## [INPUT]
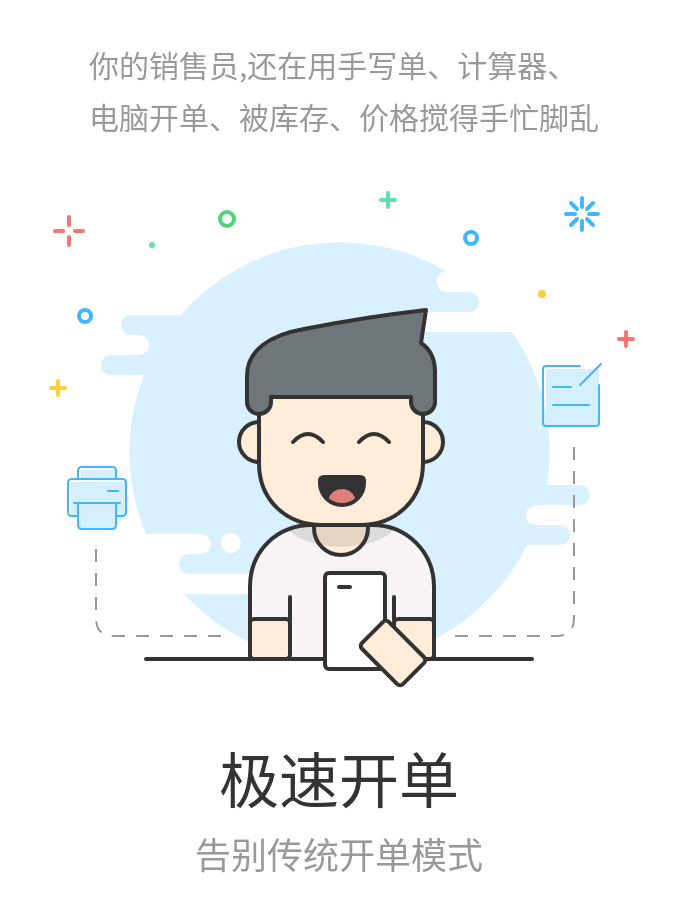
<!DOCTYPE html>
<html lang="zh-CN">
<head>
<meta charset="utf-8">
<title>极速开单</title>
<style>
:root {
  --ink: #333;
  --muted: #999;
  --sky: #d9f0ff;
  --blue: #40b8ff;
  --icon-fill: #d4effd;
  --skin: #ffecd9;
  --shirt: #f8f4f6;
  --hair: #6e7679;
  --red: #fa7573;
  --green: #51d27b;
  --mint: #62dfaa;
  --yellow: #ffd03c;
}
* { box-sizing: border-box; margin: 0; padding: 0; }
html, body { width: 684px; height: 918px; overflow: hidden; background: #fff; }
body {
  position: relative;
  font-family: "Noto Sans CJK SC", "Noto Sans CJK JP", sans-serif;
  text-align: center;
  white-space: nowrap;
}
.intro, .title, .subtitle { position: absolute; }
.intro { left: 89px; top: 38px; text-align: left; font-size: 30px; line-height: 52px; font-weight: 300; color: var(--muted); }
.intro span { display: block; }
.title { left: 0; width: 678px; top: 741px; font-size: 60px; line-height: 72px; font-weight: 300; color: var(--ink); }
.subtitle { left: 0; width: 678px; top: 828px; font-size: 36px; line-height: 50px; font-weight: 300; color: var(--muted); }
.scene { position: absolute; left: 0; top: 0; display: block; }
.line { fill: none; stroke-linecap: round; stroke-linejoin: round; }
.outline { stroke: var(--ink); stroke-width: 4; stroke-linecap: round; stroke-linejoin: round; }
.skin { fill: var(--skin); }
.icon-line { fill: none; stroke: var(--blue); stroke-width: 2; stroke-linecap: round; stroke-linejoin: round; }
</style>
</head>
<body>
<svg class="scene" width="684" height="918" viewBox="0 0 684 918" role="img" aria-label="微笑的销售员用手机开单">
  <defs>
    <path id="plus" d="M-7 0H7M0-7V7"/>
    <path id="mouth-shape" d="M318 481Q318 475 324 475H360Q366 475 366 481V483A24 24 0 0 1 318 483Z"/>
    <clipPath id="mouth-clip"><path d="M322 479H362V483A20 20 0 0 1 322 483Z"/></clipPath>
    <path id="shirt-shape" d="M250 659V587C250 550 278 525 312 525H372C407 525 434 552 434 587V659Z"/>
    <path id="neck-shape" d="M314 525V528A27 27 0 0 0 368 528V525Z"/>
    <clipPath id="shirt-clip"><use href="#shirt-shape"/></clipPath>
  </defs>

  <g id="backdrop">
    <path fill="var(--sky)" d="M181 315A210 210 0 0 1 446 271A10.500 10.500 0 0 0 448 292H469A10 10 0 0 1 469 312H424V332H512A210 210 0 0 1 547 485H580A10 10 0 0 1 580 505H536A10 10 0 0 0 536 525H560A10 10 0 0 1 560 545H527A210 210 0 0 1 376 659H302A210 210 0 0 1 184 594H262V574H189A10 10 0 0 1 189 554H201A10 10 0 0 0 201 534H146A210 210 0 0 1 144 375H111A10 10 0 0 1 111 355H139A10 10 0 0 0 139 335H131A10 10 0 0 1 131 315Z"/>
    <circle cx="231" cy="543" r="10" fill="#fff"/>
  </g>

  <g id="confetti" class="line" stroke-width="4">
    <path stroke="var(--red)" d="M55 231H63M75 231H83M69 217V225M69 237V245"/>
    <use href="#plus" x="388" y="200" stroke="var(--mint)"/>
    <use href="#plus" x="626" y="339" stroke="var(--red)"/>
    <use href="#plus" x="58" y="388" stroke="var(--yellow)"/>
    <circle cx="227" cy="219" r="7" stroke="var(--green)"/>
    <circle cx="471" cy="238" r="6" stroke="var(--blue)"/>
    <circle cx="85" cy="316" r="6" stroke="var(--blue)"/>
    <path stroke="var(--blue)" d="M566 214H575M589 214H598M582 198V207M582 221V230M571 203L577 209M587 219L593 225M593 203L587 209M577 219L571 225"/>
    <circle cx="152" cy="245" r="3" fill="var(--mint)" stroke="none"/>
    <circle cx="542" cy="294" r="4" fill="#fecb46" stroke="none"/>
  </g>

  <g id="connectors" fill="none" stroke="#999" stroke-width="2" stroke-dasharray="13 11">
    <path d="M96 549V618Q96 636 114 636H225"/>
    <path d="M574 447V618Q574 636 556 636H452"/>
  </g>

  <g id="printer">
    <path fill="var(--icon-fill)" d="M81 470H116V479H126V516H116V529H79V516H71V482H81Z"/>
    <path class="icon-line" d="M78 479V471Q78 467 82 467H112Q116 467 116 471V479M78 516H72Q68 516 68 512V483Q68 479 72 479H122Q126 479 126 483V512Q126 516 122 516H116M78 503V525Q78 529 82 529H112Q116 529 116 525V503M74 503H120M108 491H118"/>
    <path d="M70 481H124M80 469H114" stroke="#fff" stroke-width="2" opacity=".8"/>
  </g>

  <g id="order-form">
    <path fill="var(--icon-fill)" d="M546 369H599V426H546Z"/>
    <path class="icon-line" d="M580 366H546Q543 366 543 369V423Q543 426 546 426H596Q599 426 599 423V385M580 385L601 364M553 387H571M553 405H589"/>
  </g>

  <g id="salesperson">
    <use href="#shirt-shape" fill="var(--shirt)"/>
    <ellipse cx="341" cy="517" rx="58" ry="30" fill="#dcdadb" clip-path="url(#shirt-clip)"/>
    <path class="line outline" d="M250 659V587C250 550 278 525 312 525H372C407 525 434 552 434 587V659"/>
    <use href="#neck-shape" class="skin"/>
    <path fill="#e5d4c1" d="M314 525H368V528Q368 537 362 544Q341 550 320 544Q314 537 314 528Z"/>
    <use href="#neck-shape" class="outline" fill="none"/>

    <g class="outline skin">
      <circle cx="259" cy="442" r="20"/>
      <circle cx="423" cy="442" r="20"/>
      <path d="M259 390H423V463C423 500 396 525 360 525H322C286 525 259 500 259 463Z"/>
    </g>
    <path class="outline" fill="var(--hair)" d="M247 376C247 350 270 335 304 329Q365 317 426 310L421 343C430 349 435 359 435 372V402A12 12 0 0 1 411 402V397H271V402A12 12 0 0 1 247 402Z"/>
    <path class="line outline" d="M293 442Q308 426 323 442M359 442Q374 426 389 442"/>
    <use href="#mouth-shape" fill="var(--ink)"/>
    <circle cx="342" cy="503" r="14" fill="#e07f79" clip-path="url(#mouth-clip)"/>

    <path class="line outline" d="M146 659H532"/>
    <path class="line outline" d="M290 597V620M394 597V620"/>
    <rect class="outline skin" x="250" y="619" width="40" height="40" rx="4"/>
    <rect class="outline skin" x="394" y="619" width="40" height="40" rx="4"/>
  </g>

  <g id="phone-in-hand">
    <rect class="outline" x="325" y="573" width="60" height="96" rx="4" fill="#fff"/>
    <path class="line outline" d="M339 587H350"/>
    <rect class="outline skin" x="-29" y="-19" width="58" height="38" rx="4" transform="translate(393 653) rotate(45)"/>
  </g>
</svg>

<p class="intro"><span>你的销售员,还在用手写单、计算器、</span><span>电脑开单、被库存、价格搅得手忙脚乱</span></p>
<h1 class="title">极速开单</h1>
<p class="subtitle">告别传统开单模式</p>
</body>
</html>
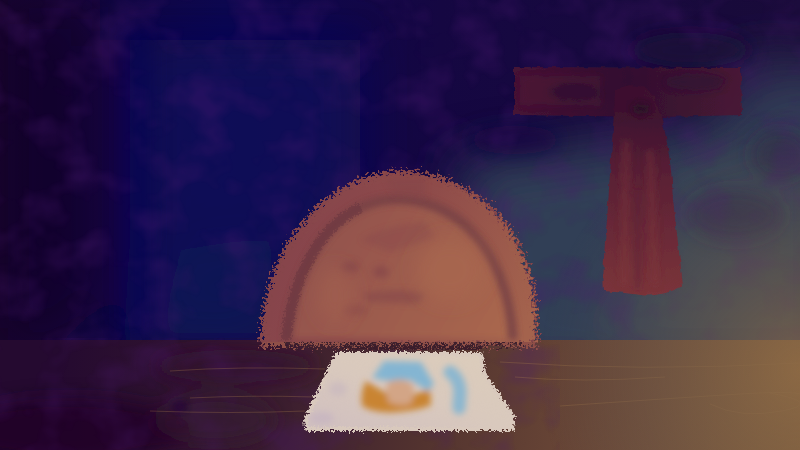
<!DOCTYPE html>
<html lang="en">
<head>
<meta charset="utf-8">
<title>Night table</title>
<style>
:root {
  --night: #14063f;
  --night-deep: #12042c;
  --blue: #0a0a58;
  --teal: #34465a;
  --floor-dark: #250a30;
  --floor-mid: #53332f;
  --floor-light: #916539;
  --red: #6e2a38;
  --red-dark: #35102f;
  --arch-rim: #8e4b4a;
  --arch-light: #a0604e;
  --arch-line: #743f44;
  --paper: #d9c9bd;
  --paint-blue: #84b5d2;
  --paint-orange: #c98432;
  --paint-peach: #d3a586;
}
html, body { margin: 0; height: 100%; overflow: hidden; background: var(--night); }
.painting { display: block; width: 800px; height: 450px; }
</style>
</head>
<body>
<svg class="painting" viewBox="0 0 800 450" role="img" aria-label="Dim painting of a rounded arch on a table with a painted sheet of paper before it and a red T shape on the wall">
  <defs>
    <linearGradient id="wall-tone" x1="0" y1="0" x2="1" y2="0">
      <stop offset="0" stop-color="var(--night-deep)"/>
      <stop offset=".15" stop-color="#110642"/>
      <stop offset=".28" stop-color="#0d084f"/>
      <stop offset=".55" stop-color="#150742"/>
      <stop offset="1" stop-color="#1a0c3a"/>
    </linearGradient>
    <linearGradient id="floor-tone" gradientUnits="userSpaceOnUse" x1="60" y1="360" x2="800" y2="440">
      <stop offset="0" stop-color="var(--floor-dark)"/>
      <stop offset=".25" stop-color="#35182f"/>
      <stop offset=".5" stop-color="var(--floor-mid)"/>
      <stop offset=".8" stop-color="#74503a"/>
      <stop offset="1" stop-color="var(--floor-light)"/>
    </linearGradient>
    <radialGradient id="corner-glow" gradientUnits="userSpaceOnUse" cx="800" cy="370" r="260">
      <stop offset="0" stop-color="#8a6a48" stop-opacity=".75"/>
      <stop offset=".5" stop-color="#6a5a4c" stop-opacity=".4"/>
      <stop offset="1" stop-color="#4a4a50" stop-opacity="0"/>
    </radialGradient>
    <linearGradient id="arch-tone" gradientUnits="userSpaceOnUse" x1="270" y1="220" x2="530" y2="320">
      <stop offset="0" stop-color="#85434c"/>
      <stop offset=".5" stop-color="var(--arch-rim)"/>
      <stop offset="1" stop-color="#a4634d"/>
    </linearGradient>
    <linearGradient id="inner-tone" gradientUnits="userSpaceOnUse" x1="300" y1="220" x2="500" y2="340">
      <stop offset="0" stop-color="#90504e"/>
      <stop offset="1" stop-color="#a9674e"/>
    </linearGradient>
    <linearGradient id="bar-tone" x1="0" y1="0" x2="1" y2="0">
      <stop offset="0" stop-color="#4a1434"/>
      <stop offset=".5" stop-color="var(--red-dark)"/>
      <stop offset="1" stop-color="#4c1a34"/>
    </linearGradient>
    <linearGradient id="stem-tone" x1="0" y1="0" x2="0" y2="1">
      <stop offset="0" stop-color="#3c1230"/>
      <stop offset=".35" stop-color="#5a2035"/>
      <stop offset="1" stop-color="#7b343a"/>
    </linearGradient>
    <linearGradient id="paper-tone" x1="0" y1="1" x2="1" y2="0">
      <stop offset="0" stop-color="#d0bfc0"/>
      <stop offset=".5" stop-color="var(--paper)"/>
      <stop offset="1" stop-color="#dccdbb"/>
    </linearGradient>
    <filter id="soft-wide" x="-50%" y="-50%" width="200%" height="200%"><feGaussianBlur stdDeviation="26"/></filter>
    <filter id="soft" x="-50%" y="-50%" width="200%" height="200%"><feGaussianBlur stdDeviation="9"/></filter>
    <filter id="soft-small" x="-30%" y="-30%" width="160%" height="160%"><feGaussianBlur stdDeviation="3"/></filter>
    <filter id="grain-edge" x="-10%" y="-10%" width="120%" height="120%">
      <feTurbulence type="fractalNoise" baseFrequency=".35" numOctaves="2" seed="4" result="noise"/>
      <feDisplacementMap in="SourceGraphic" in2="noise" scale="20" xChannelSelector="R" yChannelSelector="G"/>
    </filter>
    <filter id="fine-edge" x="-10%" y="-10%" width="120%" height="120%">
      <feTurbulence type="fractalNoise" baseFrequency=".45" numOctaves="2" seed="9" result="noise"/>
      <feDisplacementMap in="SourceGraphic" in2="noise" scale="9" xChannelSelector="R" yChannelSelector="G"/>
    </filter>
    <filter id="dry-edge" x="-10%" y="-10%" width="120%" height="120%">
      <feTurbulence type="fractalNoise" baseFrequency=".12" numOctaves="2" seed="2" result="noise"/>
      <feDisplacementMap in="SourceGraphic" in2="noise" scale="4" xChannelSelector="R" yChannelSelector="G" result="rough"/>
      <feGaussianBlur in="rough" stdDeviation=".7"/>
    </filter>
    <filter id="mottle" x="0" y="0" width="100%" height="100%">
      <feTurbulence type="fractalNoise" baseFrequency=".022 .026" numOctaves="3" seed="12"/>
      <feColorMatrix values="0 0 0 0 .07  0 0 0 0 .01  0 0 0 0 .16  2.6 0 0 0 -1.15"/>
    </filter>
    <clipPath id="wall-area"><rect width="800" height="342"/></clipPath>
    <clipPath id="floor-area"><rect y="338" width="800" height="112"/></clipPath>
  </defs>

  <g id="wall" clip-path="url(#wall-area)">
    <rect width="800" height="345" fill="url(#wall-tone)"/>
    <g filter="url(#soft-wide)">
      <path d="M130 40H360V190L270 345H130Z" fill="var(--blue)" opacity=".8"/>
      <path d="M180 250L275 235V350H150Z" fill="#0d1c56" opacity=".8"/>
      <path d="M455 165L560 150 700 130 850 60V380H500Z" fill="var(--teal)" opacity=".9"/>
      <path d="M690 180L820 150V360H600Z" fill="#424a58" opacity=".8"/>
      <ellipse cx="770" cy="85" rx="55" ry="30" fill="#38405a" opacity=".6"/>
      <path d="M0 0H100V300L60 345H0Z" fill="var(--night-deep)" opacity=".7"/>
    </g>
    <g filter="url(#soft)">
      <rect x="124" y="28" width="242" height="6" fill="#0d0b5c" opacity=".35"/>
      <rect x="124" y="30" width="28" height="310" fill="#0b0d58" opacity=".5"/>
      <ellipse cx="690" cy="50" rx="60" ry="18" fill="#1d0a38" opacity=".7"/>
      <ellipse cx="515" cy="140" rx="45" ry="14" fill="#180a42" opacity=".6"/>
      <ellipse cx="735" cy="215" rx="48" ry="26" fill="#302a48" opacity=".6"/>
      <ellipse cx="780" cy="155" rx="30" ry="26" fill="#2b2345" opacity=".5"/>
    </g>
    <rect width="800" height="345" filter="url(#mottle)" opacity=".35"/>
  </g>

  <g id="floor" clip-path="url(#floor-area)">
    <rect y="340" width="800" height="110" fill="url(#floor-tone)"/>
    <g filter="url(#soft)">
      <ellipse cx="70" cy="430" rx="120" ry="32" fill="#1f0628" opacity=".8"/>
      <ellipse cx="235" cy="366" rx="80" ry="16" fill="#36162f" opacity=".7"/>
      <ellipse cx="215" cy="420" rx="60" ry="24" fill="#3a1c32" opacity=".6"/>
    </g>
    <ellipse cx="180" cy="407" rx="8" ry="6" fill="#1a0526" opacity=".8" filter="url(#soft-small)"/>
    <rect y="338" width="560" height="112" filter="url(#mottle)" opacity=".3"/>
    <g id="wood-lines" fill="none" stroke="#a57a4c" stroke-width=".8" opacity=".4">
      <path d="M170 371Q240 366 325 369"/>
      <path d="M150 411Q230 414 305 411"/>
      <path d="M190 398Q250 395 315 397"/>
      <path d="M500 362Q640 372 800 363"/>
      <path d="M515 377Q580 383 665 377"/>
      <path d="M560 406Q660 399 740 394T800 400"/>
      <path d="M710 404Q740 419 782 411T770 393"/>
    </g>
  </g>
  <rect id="warm-light" x="500" y="100" width="300" height="350" fill="url(#corner-glow)"/>
  <path id="table-edge" d="M0 343H800" fill="none" stroke="#6b4238" stroke-width="6" opacity=".4" filter="url(#fine-edge)"/>

  <g id="red-t" filter="url(#dry-edge)">
    <path d="M514 67L741 68 742 115 661 117 514 115Z" fill="url(#bar-tone)" opacity=".92"/>
    <path d="M614 112L661 114Q672 160 673 200L683 286Q660 298 640 295T604 291Q602 270 607 220Z" fill="url(#stem-tone)"/>
    <path d="M615 90Q638 78 655 96L661 118 614 122Z" fill="#42132f" opacity=".7"/>
    <g filter="url(#soft-small)">
      <ellipse cx="641" cy="109" rx="8" ry="6" fill="#240a28" opacity=".8"/>
      <path d="M520 76H600V105H520Z" fill="#551533" opacity=".35"/>
      <ellipse cx="575" cy="92" rx="26" ry="10" fill="#2b0c31" opacity=".6"/>
      <ellipse cx="695" cy="82" rx="30" ry="9" fill="#2c0e32" opacity=".6"/>
      <path d="M626 140L624 285M650 150L655 285" fill="none" stroke="#86393b" stroke-width="7" opacity=".35"/>
      <path d="M638 190V290" stroke="#5a2537" stroke-width="5" opacity=".5"/>
    </g>
  </g>

  <g id="arch">
    <path d="M262 345C262 300 275 262 299 229C325 194 362 172 401 172C444 173 488 195 512 234C530 263 538 302 536 345Z" fill="url(#arch-tone)" stroke="#84454a" stroke-width="3" filter="url(#grain-edge)"/>
    <path d="M271 340C271 300 284 264 306 235C332 199 366 181 401 181C439 181 480 202 502 237C521 266 528 303 527 340Z" fill="url(#arch-tone)"/>
    <path d="M290 338C295 285 319 225 365 205C398 191 442 202 470 230C499 259 510 300 513 338Z" fill="url(#inner-tone)" filter="url(#soft-small)"/>
    <path d="M287 340C292 286 315 229 362 207C398 191 441 202 468 228C500 260 511 303 513 340" fill="none" stroke="var(--arch-line)" stroke-width="9" opacity=".85" filter="url(#soft-small)"/>
    <path d="M286 340C291 287 314 229 361 207" fill="none" stroke="#69363f" stroke-width="10" opacity=".5" filter="url(#fine-edge)"/>
    <g id="arch-blotches" fill="#83454a" filter="url(#soft-small)" opacity=".65">
      <ellipse cx="381" cy="272" rx="8" ry="6"/>
      <ellipse cx="350" cy="267" rx="9" ry="6"/>
      <path d="M360 240Q385 225 425 222L435 238 390 252Z" opacity=".5"/>
      <path d="M362 294Q400 286 425 294L418 304 368 302Z" opacity=".8"/>
      <ellipse cx="355" cy="310" rx="13" ry="6" opacity=".6"/>
      <path d="M385 178H425V198L395 196Z" opacity=".6"/>
    </g>
    <g filter="url(#soft)">
      <ellipse cx="450" cy="270" rx="34" ry="32" fill="#ab6a50" opacity=".55"/>
      <ellipse cx="335" cy="295" rx="18" ry="28" fill="#a6624f" opacity=".5"/>
    </g>
    <g id="arch-base" fill="none" filter="url(#grain-edge)">
      <path d="M263 343H536" stroke="#8f5047" stroke-width="8"/>
      <path d="M285 344H520" stroke="#40202d" stroke-width="5" stroke-dasharray="9 4 5 3"/>
      <path d="M340 349H482" stroke="#3a1d2b" stroke-width="4"/>
    </g>
  </g>

  <g id="painted-sheet">
    <path d="M337 354L481 354 483 372 513 417 512 429 307 429 306 419Z" fill="url(#paper-tone)" stroke="var(--paper)" stroke-width="4" stroke-linejoin="round" filter="url(#fine-edge)"/>
    <g filter="url(#soft-small)">
      <ellipse cx="338" cy="389" rx="9" ry="7" fill="#c9b8bf" opacity=".7"/>
      <ellipse cx="322" cy="418" rx="12" ry="6" fill="#c3b1c2" opacity=".6"/>
      <path d="M366 381Q360 392 362 406Q375 414 398 412T431 405L430 389 412 395 384 392Z" fill="var(--paint-orange)"/>
      <path d="M372 378L384 361 421 362 434 384 428 391 410 380 388 381Z" fill="var(--paint-blue)"/>
      <path d="M386 384Q402 374 414 386L412 403Q399 408 388 402Z" fill="var(--paint-peach)"/>
      <path d="M450 372Q459 378 460 391L459 408" fill="none" stroke="var(--paint-blue)" stroke-width="13" stroke-linecap="round" opacity=".9"/>
    </g>
  </g>
</svg>
</body>
</html>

## [YOUR ASSIGNMENT]
Search the records for the string "wall" and report each line that has it.

## [RESULT FOR THIS TASK]
<svg class="painting" viewBox="0 0 800 450" role="img" aria-label="Dim painting of a rounded arch on a table with a painted sheet of paper before it and a red T shape on the wall">
    <linearGradient id="wall-tone" x1="0" y1="0" x2="1" y2="0">
    <clipPath id="wall-area"><rect width="800" height="342"/></clipPath>
  <g id="wall" clip-path="url(#wall-area)">
    <rect width="800" height="345" fill="url(#wall-tone)"/>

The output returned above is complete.